TOKYO — Japan’s industrial production picked up pace in December from the month before, in a sign the world’s third-largest economy may be stabilizing thanks to stronger global demand and government spending.
Increased output of large passenger cars and vehicle components and machinery for making semiconductors were the main factors helping to drive the improvement in manufacturing, the Ministry of Economy, Trade and Industry said Thursday. It said industrial output rose a seasonally adjusted 2.5 percent from November.
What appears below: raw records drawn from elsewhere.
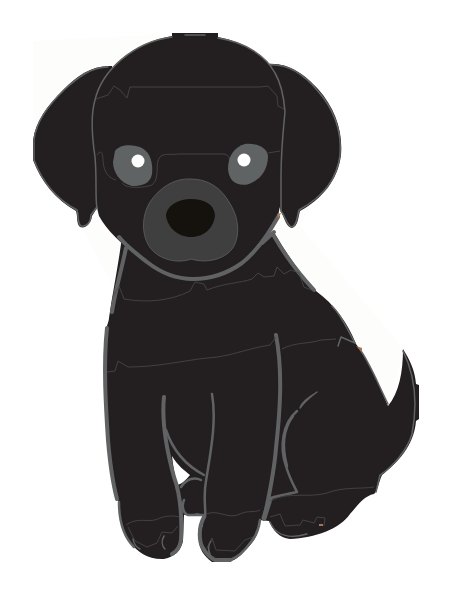
<!DOCTYPE html>
<html lang="en">
<head>
<meta charset="utf-8">
<title>Black puppy</title>
<style>
:root {
  --paper: #ffffff;
  --haze: #fdfdfb;
  --coat: #231f20;
  --outline: #606263;
  --seam: #4b4a4b;
  --muzzle: #3f3f40;
  --eye: #606364;
  --nose: #15110d;
  --tan: #a5764f;
}
html, body { margin: 0; background: var(--paper); }
body { width: 452px; height: 595px; overflow: hidden; }
svg { display: block; }
.haze { fill: var(--haze); }
.coat { fill: var(--coat); }
.gap { fill: var(--paper); }
.edge { fill: none; stroke: var(--outline); stroke-width: 4; stroke-linecap: round; stroke-linejoin: round; }
.thin { stroke-width: 1.5; }
.mid { stroke-width: 2.5; }
.thick { stroke-width: 5; }
.seam { fill: none; stroke: var(--seam); stroke-width: 0.8; stroke-linejoin: round; }
.muzzle { fill: var(--muzzle); stroke: var(--outline); stroke-width: 0.8; }
.eye { fill: var(--eye); }
.nose { fill: var(--nose); }
.glint { fill: var(--paper); }
.tan { fill: var(--tan); }
</style>
</head>
<body>
<svg width="452" height="595" viewBox="0 0 452 595" role="img" aria-label="Sitting black puppy with floppy ears">
  <path class="haze" d="M33 41L172 34L290 64L342 150L300 226L404 349L388 405L330 300L120 300L80 224L34 160Z"/>

  <g id="body">
    <path class="coat" d="M122 236L275 234C288 256 300 273 316 291C334 304 348 323 356 344C368 359 378 382 388 406C399 393 403 372 403 349C410 360 415 371 416 384L419 385V419L416 421C414 446 397 463 382 475C378 484 378 490 374 494C364 496 358 505 350 514C340 529 315 538 290 539C279 538 273 530 269 521L260 520C259 536 252 544 246 549C241 556 236 559 230 562H212C204 556 199 549 199 540C200 530 205 524 203 515C197 512 190 515 184 515L183 541C181 550 175 557 164 559C149 560 137 552 131 543C122 533 119 519 119 502C113 494 113 480 111 470C105 430 103 380 105 335C106 326 109 322 109 318C113 290 119 262 122 236Z"/>
    <path class="gap" d="M172 456C178 466 184 470 190 475C186 480 182 484 177 485C175 476 173 466 172 456Z"/>
    <path class="edge" d="M126 248C121 272 115 291 112 312"/>
    <path class="edge" d="M274 236C286 257 299 274 314 290"/>
    <path class="edge" d="M107 328C103 365 106 410 108 440C110 464 113 484 117 499"/>
    <path class="edge mid" d="M119 502C119 522 124 537 134 547"/>
    <path class="edge" d="M276 335C283 372 280 412 276 448C274 474 269 496 264 519"/>
    <path class="edge" d="M164 397C161 425 168 455 174 477C181 496 182 519 181 540C180 547 176 552 172 554"/>
    <path class="edge mid" d="M166 430C173 451 187 466 204 475"/>
    <path class="edge mid" d="M212 394C217 422 210 455 206 481C203 496 206 508 205 517"/>
    <path class="edge" d="M204 517C198 528 199 542 203 548C207 555 211 558 215 560H230"/>
    <path class="edge mid" d="M230 560C239 557 246 549 251 542C256 536 259 528 260 520"/>
    <path class="edge mid" d="M297 411C283 423 279 446 286 466C289 477 294 486 297 492C288 494 279 495 271 498"/>
    <path class="edge mid" d="M293 416C282 431 282 448 287 466"/>
    <path class="edge thick" d="M264 518L270 499"/>
    <path class="edge mid" d="M181 487C187 478 195 477 201 480M184 500C181 507 184 514 188 515H203"/>
    <path class="edge thin" d="M211 541C208 545 208 550 210 554M164 536C161 541 162 546 165 549M133 539Q134 546 140 549"/>
    <path class="edge thin" d="M270 522C276 536 290 539 307 534M403 351C414 373 418 402 412 434C407 451 392 467 380 475L376 492"/>
    <path class="edge thin" d="M300 408C302 401 310 397 317 392M300 408Q306 400 317 392"/>
    <path class="edge thin" d="M332 306C342 316 347 329 355 343L341 337L338 346M359 348C370 363 378 384 388 404"/>
    <g id="coat-seams">
      <path class="seam" d="M113 297L119 286L124 299C146 303 171 301 190 291L195 282L204 284L207 290C224 283 241 283 252 279L258 273L264 277L274 276L277 267L284 274L291 270L299 273L304 287L314 291"/>
      <path class="seam" d="M107 372L115 371L118 361L128 367C157 367 181 361 207 358C229 357 245 349 270 345L276 337M282 349C295 342 309 344 321 340L336 339"/>
      <path class="seam" d="M126 525C138 516 150 524 160 518C169 515 175 516 180 517M206 514C219 509 228 520 240 514C248 510 254 513 260 510"/>
      <path class="seam" d="M270 501C290 490 312 500 333 491C349 487 361 489 374 487M270 517L280 514L285 526L300 525L303 520L314 523L317 517L325 518L324 526"/>
      <path class="seam" d="M128 527L135 541L147 547L157 543L162 532L172 533L178 526M207 548L212 538L216 550L235 551L245 540L253 537"/>
    </g>
    <path class="tan" d="M319 524h4v2h-4zM356 346l6 2v4z"/>
  </g>

  <g id="ears">
    <path class="coat" d="M112 66C92 65 77 76 64 89C47 106 36 121 33 140V160C41 181 55 199 76 211C78 217 76 223 80 227C86 229 91 223 92 216L97 208L130 150Z"/>
    <path class="coat" d="M266 64C289 62 305 75 318 89C335 108 343 131 341 155C338 180 322 199 300 211C298 218 298 226 292 228C286 227 285 219 281 211L250 140Z"/>
    <path class="edge thin" d="M108 67C91 67 77 78 64 90C47 107 36 122 34 140V160C42 181 56 199 77 210C79 217 77 223 81 226C87 227 91 222 91 215L96 208"/>
    <path class="edge thin" d="M268 65C289 63 305 76 317 90C334 109 342 131 340 155C337 180 321 198 299 210C297 217 297 225 292 227C287 226 286 218 281 211"/>
  </g>

  <g id="head">
    <path class="coat" d="M172 33H218V37C245 42 266 56 275 73C282 85 284 98 285 112C283 132 281 150 281 177C281 194 281 204 278 216C273 230 259 250 243 264C228 276 212 281 193 281C173 280 154 271 140 258C123 245 107 231 99 216C95 203 97 180 95 157C92 137 90 117 95 100C101 70 134 42 172 36Z"/>
    <path class="edge thin" d="M172 37C134 42 102 70 95 100C90 117 92 137 95 157C97 180 95 195 97 209M218 38C245 42 266 56 275 73C282 85 284 98 285 112C283 132 281 150 281 177V211M185 35H205"/>
    <path class="edge" d="M119 237C126 246 138 255 147 262C161 273 176 279 193 279C212 279 228 273 242 263C257 251 269 233 278 217"/>
    <path class="edge" d="M262 243L274 232"/>
    <path class="seam" d="M96 99L108 95L114 86L120 90L127 98L130 87H260L268 86L277 96L278 106L284 109M97 155C101 149 103 153 103 161C104 173 109 178 116 180"/>
    <path class="seam" d="M122 183C126 189 143 188 152 185C161 177 154 164 160 157C163 153 171 155 179 154H224C231 155 230 162 229 170M268 153L280 151"/>
    <path class="eye" d="M115 151C120 144 133 144 142 148C151 153 153 164 152 174C150 184 142 186 132 186C120 183 113 172 113 162Z"/>
    <path class="eye" d="M228 169C228 155 235 147 245 144C256 143 267 147 268 156C268 170 260 180 249 184C238 187 229 182 228 169Z"/>
    <circle class="glint" cx="138" cy="161" r="6.5"/>
    <circle class="glint" cx="244" cy="160" r="6.5"/>
    <path class="muzzle" d="M191 179C172 178 158 190 150 202C141 217 142 235 149 246C158 260 178 264 191 259C207 264 227 259 234 246C240 234 239 217 229 202C221 188 208 179 191 179Z"/>
    <path class="nose" d="M191 199C178 199 166 206 166 216C168 228 178 237 191 237C204 237 214 228 215 215C214 204 204 199 191 199Z"/>
    <path class="tan" d="M277 214l4-1-3 6z"/>
  </g>
</svg>
</body>
</html>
The government of Prime Minister Shinzo Abe is already claiming progress in breaking the deflationary slump that has weighed on Japan’s growth for years. Share prices are approaching three-year highs and many companies have reported improved profits thanks to a weakening of the Japanese yen against other major currencies.
Still the indicators are mixed. Japan’s unemployment ticked up 0.1 percent from the month before to 4.2 percent in December, the government said Friday.
The ratio of jobs available rose to 82 jobs per 100 applicants from 80 in November, the Ministry of Internal Affairs and Communications said.
Meanwhile, average household spending, which accounts for about 60 percent of Japan’s economic activity, fell 0.7 percent in December from a year earlier, in price-adjusted terms.
Figures released by the Ministry of Health, Labor and Welfare on Thursday, however, showed average monthly wages, including overtime and bonuses falling to 314,236 yen (US$3,453), the lowest level since such data became available in 1990.